From The Washington Post:
The Wisconsin State Assembly approved a bill Thursday that would slash union rights for public workers. The vote comes a day after the state Senate used a legislative maneuver to pass the bill without the 14 Democratic senators who fled the state in an effort to block it.
The bill, proposed by Republican Gov. Scott Walker, is considered the most devastating blow to labor unions in many years and in the last three weeks has drawn thousands of union supporters to the state Capitol in protest. The measure passed the Assembly, 53 to 42.
Earlier Thursday, the Democratic senators who fled Wisconsin last month to try to stall a vote on the measure said they were preparing to return to the state capital and fight back against what one of them called “political thuggery in its worst form.”

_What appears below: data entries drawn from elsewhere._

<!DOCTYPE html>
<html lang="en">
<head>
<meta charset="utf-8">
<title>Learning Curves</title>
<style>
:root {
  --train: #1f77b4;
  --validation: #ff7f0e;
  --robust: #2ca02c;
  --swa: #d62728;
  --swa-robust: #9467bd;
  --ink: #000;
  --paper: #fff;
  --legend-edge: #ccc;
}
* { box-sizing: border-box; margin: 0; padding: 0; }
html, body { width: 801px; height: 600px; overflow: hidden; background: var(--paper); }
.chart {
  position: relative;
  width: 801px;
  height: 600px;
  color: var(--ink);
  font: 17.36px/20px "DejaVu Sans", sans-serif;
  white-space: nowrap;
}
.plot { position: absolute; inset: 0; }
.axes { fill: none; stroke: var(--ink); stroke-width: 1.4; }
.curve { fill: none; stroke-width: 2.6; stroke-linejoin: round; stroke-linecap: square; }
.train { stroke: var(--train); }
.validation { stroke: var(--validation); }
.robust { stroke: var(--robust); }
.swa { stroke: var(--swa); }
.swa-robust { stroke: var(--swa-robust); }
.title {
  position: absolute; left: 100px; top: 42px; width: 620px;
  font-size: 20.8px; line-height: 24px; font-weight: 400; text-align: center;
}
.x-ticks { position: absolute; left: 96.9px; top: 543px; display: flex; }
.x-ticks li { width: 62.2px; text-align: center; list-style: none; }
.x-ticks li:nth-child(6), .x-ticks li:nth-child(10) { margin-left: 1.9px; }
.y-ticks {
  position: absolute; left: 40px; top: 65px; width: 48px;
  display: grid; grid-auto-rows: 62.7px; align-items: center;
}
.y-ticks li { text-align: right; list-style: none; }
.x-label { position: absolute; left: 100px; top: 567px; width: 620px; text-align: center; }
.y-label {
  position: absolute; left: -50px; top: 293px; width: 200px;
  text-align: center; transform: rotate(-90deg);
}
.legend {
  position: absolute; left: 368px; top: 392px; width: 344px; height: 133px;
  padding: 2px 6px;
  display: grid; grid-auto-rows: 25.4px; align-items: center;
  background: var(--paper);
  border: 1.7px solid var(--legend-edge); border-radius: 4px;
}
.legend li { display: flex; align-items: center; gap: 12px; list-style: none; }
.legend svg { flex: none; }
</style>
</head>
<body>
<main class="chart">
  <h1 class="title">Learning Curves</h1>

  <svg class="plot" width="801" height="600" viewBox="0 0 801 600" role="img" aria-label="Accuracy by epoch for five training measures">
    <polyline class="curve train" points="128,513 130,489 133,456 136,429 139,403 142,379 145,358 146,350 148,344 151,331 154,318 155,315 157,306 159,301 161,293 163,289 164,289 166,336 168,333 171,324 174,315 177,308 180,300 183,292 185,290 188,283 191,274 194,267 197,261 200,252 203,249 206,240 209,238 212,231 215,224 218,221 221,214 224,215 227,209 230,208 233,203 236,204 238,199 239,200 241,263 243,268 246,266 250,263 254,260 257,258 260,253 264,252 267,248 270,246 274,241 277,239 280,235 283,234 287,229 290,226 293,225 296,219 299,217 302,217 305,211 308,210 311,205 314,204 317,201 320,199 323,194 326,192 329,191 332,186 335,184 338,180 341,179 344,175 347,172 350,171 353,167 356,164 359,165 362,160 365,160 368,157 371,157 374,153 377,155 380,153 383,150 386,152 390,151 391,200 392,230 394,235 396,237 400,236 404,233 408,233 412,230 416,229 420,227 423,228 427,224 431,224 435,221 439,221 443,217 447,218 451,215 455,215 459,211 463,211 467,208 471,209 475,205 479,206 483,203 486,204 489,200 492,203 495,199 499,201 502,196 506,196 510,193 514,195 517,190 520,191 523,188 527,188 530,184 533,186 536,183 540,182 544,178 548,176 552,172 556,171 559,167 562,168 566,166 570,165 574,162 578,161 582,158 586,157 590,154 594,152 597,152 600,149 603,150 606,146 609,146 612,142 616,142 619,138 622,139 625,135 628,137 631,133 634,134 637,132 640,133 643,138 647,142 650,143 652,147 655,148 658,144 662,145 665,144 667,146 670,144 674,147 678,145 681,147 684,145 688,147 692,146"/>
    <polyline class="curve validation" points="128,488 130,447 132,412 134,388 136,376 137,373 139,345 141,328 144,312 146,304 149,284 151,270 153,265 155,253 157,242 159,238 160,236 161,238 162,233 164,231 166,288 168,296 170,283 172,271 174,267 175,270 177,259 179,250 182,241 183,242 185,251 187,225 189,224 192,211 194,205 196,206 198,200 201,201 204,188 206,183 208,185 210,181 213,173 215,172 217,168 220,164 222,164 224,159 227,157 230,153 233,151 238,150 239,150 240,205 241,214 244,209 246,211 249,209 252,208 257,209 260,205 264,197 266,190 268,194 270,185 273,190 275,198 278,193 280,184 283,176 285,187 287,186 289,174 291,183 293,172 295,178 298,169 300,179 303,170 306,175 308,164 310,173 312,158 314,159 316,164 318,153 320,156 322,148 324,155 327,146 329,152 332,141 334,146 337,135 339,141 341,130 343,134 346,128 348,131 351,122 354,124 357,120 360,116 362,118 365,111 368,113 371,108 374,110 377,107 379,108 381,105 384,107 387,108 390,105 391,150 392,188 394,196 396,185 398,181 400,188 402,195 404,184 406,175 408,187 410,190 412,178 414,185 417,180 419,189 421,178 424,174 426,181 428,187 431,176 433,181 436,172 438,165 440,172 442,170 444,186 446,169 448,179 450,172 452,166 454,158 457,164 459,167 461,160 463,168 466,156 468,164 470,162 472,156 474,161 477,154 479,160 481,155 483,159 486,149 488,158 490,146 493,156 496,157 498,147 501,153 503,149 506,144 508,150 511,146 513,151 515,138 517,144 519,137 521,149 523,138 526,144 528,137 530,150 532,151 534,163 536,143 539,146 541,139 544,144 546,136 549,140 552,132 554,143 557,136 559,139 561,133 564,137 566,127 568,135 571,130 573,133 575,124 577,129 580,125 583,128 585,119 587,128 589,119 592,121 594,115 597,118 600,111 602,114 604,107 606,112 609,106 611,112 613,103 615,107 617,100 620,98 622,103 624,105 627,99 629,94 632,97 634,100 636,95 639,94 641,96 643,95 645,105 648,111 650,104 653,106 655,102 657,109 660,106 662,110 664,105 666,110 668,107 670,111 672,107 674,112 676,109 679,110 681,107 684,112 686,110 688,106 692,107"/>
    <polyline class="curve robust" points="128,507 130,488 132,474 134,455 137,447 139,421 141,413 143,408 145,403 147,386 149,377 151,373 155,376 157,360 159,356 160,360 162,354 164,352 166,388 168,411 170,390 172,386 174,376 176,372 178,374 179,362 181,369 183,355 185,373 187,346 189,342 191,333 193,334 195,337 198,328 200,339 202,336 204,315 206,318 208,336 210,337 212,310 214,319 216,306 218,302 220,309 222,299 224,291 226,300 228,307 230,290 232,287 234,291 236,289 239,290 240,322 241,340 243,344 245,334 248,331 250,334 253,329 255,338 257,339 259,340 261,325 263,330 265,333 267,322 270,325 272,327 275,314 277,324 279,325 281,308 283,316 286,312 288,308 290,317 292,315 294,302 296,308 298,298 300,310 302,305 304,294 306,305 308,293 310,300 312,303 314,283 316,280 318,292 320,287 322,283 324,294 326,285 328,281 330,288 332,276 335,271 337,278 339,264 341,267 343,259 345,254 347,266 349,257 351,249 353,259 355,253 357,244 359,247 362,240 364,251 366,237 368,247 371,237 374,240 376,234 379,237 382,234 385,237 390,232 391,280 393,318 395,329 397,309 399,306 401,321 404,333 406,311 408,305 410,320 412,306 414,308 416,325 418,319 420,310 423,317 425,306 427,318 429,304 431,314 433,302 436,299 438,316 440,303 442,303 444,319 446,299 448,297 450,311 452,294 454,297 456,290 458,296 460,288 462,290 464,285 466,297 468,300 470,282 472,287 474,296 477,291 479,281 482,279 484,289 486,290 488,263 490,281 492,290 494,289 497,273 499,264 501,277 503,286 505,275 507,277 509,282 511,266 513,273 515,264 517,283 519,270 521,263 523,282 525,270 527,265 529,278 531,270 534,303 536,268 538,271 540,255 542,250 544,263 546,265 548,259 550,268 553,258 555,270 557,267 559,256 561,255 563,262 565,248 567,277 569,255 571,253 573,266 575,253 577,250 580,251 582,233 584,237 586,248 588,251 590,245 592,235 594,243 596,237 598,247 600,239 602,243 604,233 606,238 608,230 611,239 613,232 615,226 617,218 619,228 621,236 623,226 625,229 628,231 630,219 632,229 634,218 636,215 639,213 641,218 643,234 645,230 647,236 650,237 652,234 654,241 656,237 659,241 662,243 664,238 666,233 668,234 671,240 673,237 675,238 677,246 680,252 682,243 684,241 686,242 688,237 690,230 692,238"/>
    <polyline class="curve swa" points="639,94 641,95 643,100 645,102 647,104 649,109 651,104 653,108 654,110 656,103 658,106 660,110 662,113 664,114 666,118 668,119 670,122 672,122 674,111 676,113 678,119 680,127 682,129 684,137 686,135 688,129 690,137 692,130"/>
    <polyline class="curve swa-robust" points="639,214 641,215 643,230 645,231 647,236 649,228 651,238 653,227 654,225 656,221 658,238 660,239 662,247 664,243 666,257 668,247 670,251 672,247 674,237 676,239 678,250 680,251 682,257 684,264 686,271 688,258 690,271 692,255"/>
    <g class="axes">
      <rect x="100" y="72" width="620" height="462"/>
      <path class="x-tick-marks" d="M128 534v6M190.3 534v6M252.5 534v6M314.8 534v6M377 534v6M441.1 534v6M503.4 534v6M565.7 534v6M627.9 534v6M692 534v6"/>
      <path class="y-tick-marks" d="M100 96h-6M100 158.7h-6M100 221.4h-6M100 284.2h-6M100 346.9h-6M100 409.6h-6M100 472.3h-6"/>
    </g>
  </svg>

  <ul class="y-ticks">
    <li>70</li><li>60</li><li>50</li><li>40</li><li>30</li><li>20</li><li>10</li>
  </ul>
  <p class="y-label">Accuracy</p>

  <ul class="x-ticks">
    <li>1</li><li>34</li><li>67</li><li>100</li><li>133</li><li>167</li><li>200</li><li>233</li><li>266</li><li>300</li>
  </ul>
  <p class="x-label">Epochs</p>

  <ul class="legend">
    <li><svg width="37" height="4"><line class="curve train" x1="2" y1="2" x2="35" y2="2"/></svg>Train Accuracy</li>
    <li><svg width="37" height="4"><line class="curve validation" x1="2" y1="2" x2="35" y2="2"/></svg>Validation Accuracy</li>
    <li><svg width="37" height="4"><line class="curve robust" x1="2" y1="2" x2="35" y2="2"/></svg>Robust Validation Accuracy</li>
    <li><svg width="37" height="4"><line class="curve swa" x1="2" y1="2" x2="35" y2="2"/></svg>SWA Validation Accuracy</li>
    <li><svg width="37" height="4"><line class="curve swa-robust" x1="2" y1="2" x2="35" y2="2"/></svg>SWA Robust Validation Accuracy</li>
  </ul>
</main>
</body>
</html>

State Sen. Robert Jauch said the Democrats are discussing ways to overturn the legislation.
After stripping the bill of fiscal measures that require a 20-member quorum for action, Senate Republicans abruptly passed the measure 18-1. Republican Sen. Dale Schultz cast the lone no vote. Analysts say the bill would cripple most of the state’s public employee unions.
“They acted more like a third coup than a democratic institution that has long been revered,” Jauch said in a telephone interview Thursday.
He said that because the vote was over, there was no reason for the senators to remain out of state.
Walker said that he’ll sign the legislation “as quickly as I can legally,” AP said.
“The whole world is watching!” protesters shouted.
In statements Thursday, Assembly Minority Leader Peter Barca said: “Today citizens are being hauled from the lobby outside chambers, some media are allowed in while others are barricaded out, representatives and citizens are barred from the building; this is the atmosphere as we approach the start of floor session today. Republicans have made a mockery of democracy.”
Jauch, the Democratic senator, declined to elaborate on discussions about what actions the Democrats would take when they returned but said they were considering “legal action.”
He added that the Democrats might offer resources to the recall petitions already circulating for the Republican senators who were involved in the vote.
“Their reckless behavior shows contempt for the citizens of Wisconsin, and it is now in the hands of citizens to take the necessary political action to recall Republican lawmakers,” Jauch said.
The White House reiterated its condemnation of the legislation on Thursday. President Obama “believes it is wrong to use those budget problems [of states across the country] to denigrate or vilify state employees, and he believes the actions taken last night violate the principles he laid out,” White House Press Secretary Jay Carney said in a press briefing.
The measure to curtail union power has been followed similarly in other states, including Ohio and Indiana.
The legislative maneuver used to pass the bill in Wisconsin was met with outrage by Democrats and their allies, and they vowed that Walker and state Senate Republicans would pay with their jobs.
Walker, however, appeared undaunted as he applauded the Senate’s action.
Though Wisconsin’s budget problems are modest when compared with those of other states, Walker said the bill was necessary to ensure the state’s fiscal future.
Union leaders say the bill’s impact would be devastating to their organizations. But they also are calculating that Walker has gone too far. Activists have launched recall campaigns against eight Republican state senators, efforts they hope will culminate next year in a recall campaign directed at Walker.
GOP activists also are targeting some Democrats for recall. But polls show that though most people support reining in public employee benefits, they oppose stripping unions’ collective bargaining rights.
“By stripping out the fiscal items and leaving only the elimination of collective bargaining, the governor has exposed himself as a fraud,” said Jauch said Wednesday. “Tonight he has guaranteed that the people of the state of Wisconsin are going to stay engaged until this government changes.”
National Democratic activists are hoping that the battle in Wisconsin energizes their supporters and creates energy for them that carries into the 2012 presidential election.
The governor’s aggressive approach appears not to be playing well with Wisconsin voters, who elected him with 52 percent of the vote last fall.
A Rasmussen poll last week found that 57 percent of likely voters in Wisconsin disapprove of the job Walker is doing, while 43 percent approve.
The plan to pass the measure went into motion Wednesday, when state Sen. Scott Fitzgerald, leader of Wisconsin’s 19 Senate Republicans, called a conference committee of legislative leaders from both houses with just two hours’ notice.
As some onlookers shouted “shame, shame,” the committee passed the streamlined bill over the heated protests of Minority Leader Barca (D). “This is clearly a violation of the open meetings law,” said Barca of the meeting.
Barca said that state law requires 24-hour notice for public meetings, unless there is “good cause” not to provide it. But Republicans ignored his complaint, passing the measure out of the conference committee over his objections.
Speaking to reporters afterward, Barca called the maneuver “a continuation of a pattern of naked abuse of power” by Wisconsin Republicans. “They trample on democracy.”
He added that he was referring the action to the attorney general and was going to meet with fellow Democrats to seek other ways to stop the action. “This will not stand, that is one thing I will predict,” he said.
This is the list of senators who voted yes (the ones followed by and asterisk are eligible to be recalled):